Tag: memory loss

Distinguishing between dementia and normal age-related memory loss …

The email was puzzling: Would I be able to get the staff colleague the document she had requested?

Eh … what document? my mind immediately wondered.

Apologizing in both text and email, I asked for clarification. What had I promised to do?

We had discussed the item two weeks ago, came the reply.

Ugh! But I was still drawing a blank.

Fortunately, I can attribute this instance of memory-loss to the fact we get so many requests in my office that if I don’t write them down immediately, I’m typically on to whatever item is staring at me from my inbox and that other request is … well … gone.

We often find aging parents exhibiting similar behaviors and our immediate question typically is: Is this normal aging or something else?

Many older adults consider this question themselves over fear for the future.
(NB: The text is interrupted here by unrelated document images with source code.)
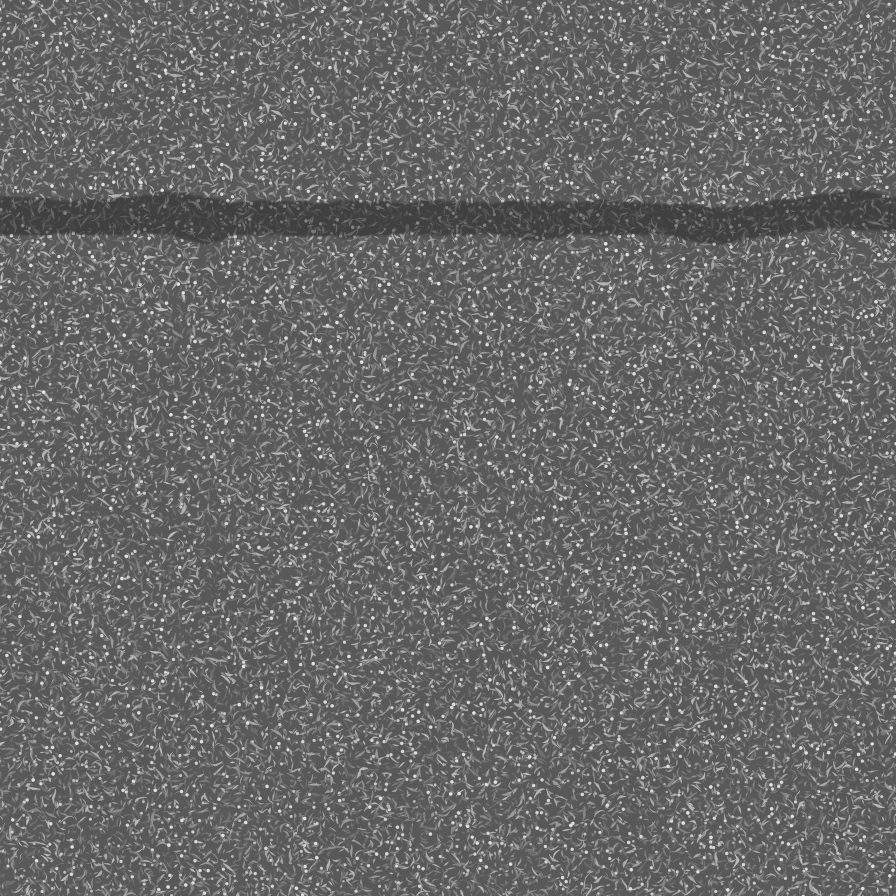
Write a WebGL 1 fragment shader that draws this texture.

```glsl
precision highp float;
uniform vec2 u_resolution;

vec2 hash2(vec2 p) {
  return fract(sin(vec2(dot(p, vec2(127.1, 311.7)), dot(p, vec2(269.5, 183.3)))) * 43758.545);
}

float bump(float x, float center, float width) {
  float d = (x - center) / width;
  return exp(-d * d);
}

// Curved, tapered fibres: one per cell, overlapping neighbouring cells
float fibres(vec2 uv, float cells, float seed, float pixel) {
  vec2 p = uv * cells;
  vec2 home = floor(p);
  float aa = 0.75 * pixel * cells;
  float light = 0.0;
  for (int j = -1; j <= 1; j++) {
    for (int i = -1; i <= 1; i++) {
      vec2 cell = home + vec2(float(i), float(j));
      vec2 place = hash2(cell + seed);
      vec2 shape = hash2(cell + seed + 41.3);
      vec2 look = hash2(cell + seed + 87.9);
      float angle = shape.x * 6.2832;
      vec2 d = p - cell - place;
      d = vec2(d.x * cos(angle) + d.y * sin(angle), d.y * cos(angle) - d.x * sin(angle));
      d.y += (look.y - 0.5) * 1.6 * d.x * d.x;
      float halfLength = mix(0.18, 0.62, shape.y * shape.y);
      float along = clamp(abs(d.x) / halfLength, 0.0, 1.0);
      float width = mix(0.07, 0.15, look.y) * (1.0 - 0.65 * along);
      float dist = length(vec2(max(abs(d.x) - halfLength, 0.0), d.y));
      float tone = mix(0.08, 0.40, look.x * look.x);
      light = max(light, tone * (1.0 - smoothstep(width - aa, width + aa, dist)));
    }
  }
  return light;
}

// Sparse pale grains
float grains(vec2 uv, float cells, float pixel) {
  vec2 p = uv * cells;
  vec2 home = floor(p);
  float aa = 0.7 * pixel * cells;
  float light = 0.0;
  for (int j = -1; j <= 1; j++) {
    for (int i = -1; i <= 1; i++) {
      vec2 cell = home + vec2(float(i), float(j));
      vec2 look = hash2(cell + 19.7);
      float dist = length(p - cell - hash2(cell + 63.1));
      float radius = mix(0.13, 0.22, look.y);
      float dot0 = 1.0 - smoothstep(radius - aa, radius + aa, dist);
      light = max(light, dot0 * step(look.x, 0.42) * mix(0.28, 0.55, look.y));
    }
  }
  return light;
}

// Dark horizontal seam with separately worn upper and lower edges
float seam(vec2 uv, float pixel) {
  float x = uv.x;
  float ripple = 0.0010 * sin(x * 67.0) + 0.0008 * sin(x * 131.0 + 1.7) + 0.0005 * sin(x * 283.0);
  float top = 0.775 + 0.005 * bump(x, 0.0, 0.08) + 0.010 * bump(x, 0.185, 0.05)
    - 0.006 * bump(x, 0.80, 0.05) + 0.012 * bump(x, 0.95, 0.055) + ripple;
  float bottom = 0.738 - 0.010 * bump(x, 0.23, 0.025) - 0.003 * bump(x, 0.37, 0.04)
    - 0.007 * bump(x, 0.60, 0.025) - 0.011 * bump(x, 0.805, 0.04)
    + 0.007 * bump(x, 0.945, 0.05) - 0.8 * ripple;
  float soft = 0.0012 + pixel;
  return smoothstep(bottom - soft, bottom + soft, uv.y)
    * (1.0 - smoothstep(top - soft, top + soft, uv.y));
}

void main() {
  vec2 uv = gl_FragCoord.xy / u_resolution;
  float pixel = 1.0 / min(u_resolution.x, u_resolution.y);
  vec2 warped = uv + 0.0007 * sin(uv.yx * vec2(410.0, 370.0) + 0.8);

  float light = fibres(warped, 74.0, 3.0, pixel);
  light = max(light, fibres(warped, 93.0, 17.0, pixel));
  light = max(light, fibres(warped, 112.0, 31.0, pixel));
  light = max(light, grains(uv, 108.0, pixel));

  // Slow unevenness of the ground
  float ground = 0.347 + 0.004 * sin(uv.x * 23.0 + 2.0 * sin(uv.y * 17.0));
  float dark = seam(uv, pixel);
  float value = mix(ground, 0.25, dark) + light * mix(1.0, 0.5, dark);
  gl_FragColor = vec4(vec3(value) + vec3(0.0, 0.003, -0.002) * light, 1.0);
}
```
And the question is not easy to answer but, over time, answers usually become clear.

So, is it normal memory loss?

It’s common for forgetfulness and memory lapses to occur because of normal changes in the brain associated with aging.

The National Institutes of Health notes that this situation may make it harder to learn new things or retain information as easily as in the past. And, according to the Alzheimer’s Association, typical age-related changes may include making a bad decision once in a while, missing a monthly payment, forgetting what day or time it is but remembering it later, forgetting words or meanings of words and losing things from time to time.

These memory lapses can fluctuate as time goes on, but are perfectly normal.

But what they are the signs of cognitive illness? Click here to read more!

Decreased sense of smell could be linked to cognitive illnesses

Hmmm …

Not smelling as well? (And we don’t mean personal hygiene!)

According to Harvard Health, recent studies show that an inadequate sniffer could be a red flag when it comes to determining one’s risk for developing cognitive impairments (what the medical field calls dementia).

While much more research needs to be done before smell becomes a reliable diagnostic test for memory loss, a study published last year in the Journal of the American Geriatrics Society claims that scientists might have picked up the scent on a new correlation.

Last September, the journal published a study conducted by otolaryngologist Jayant M. Pinto in which nearly 3,000 adults ages 57 to 85 were asked to smell and identify five odors.

Click here to read more about the results from this study…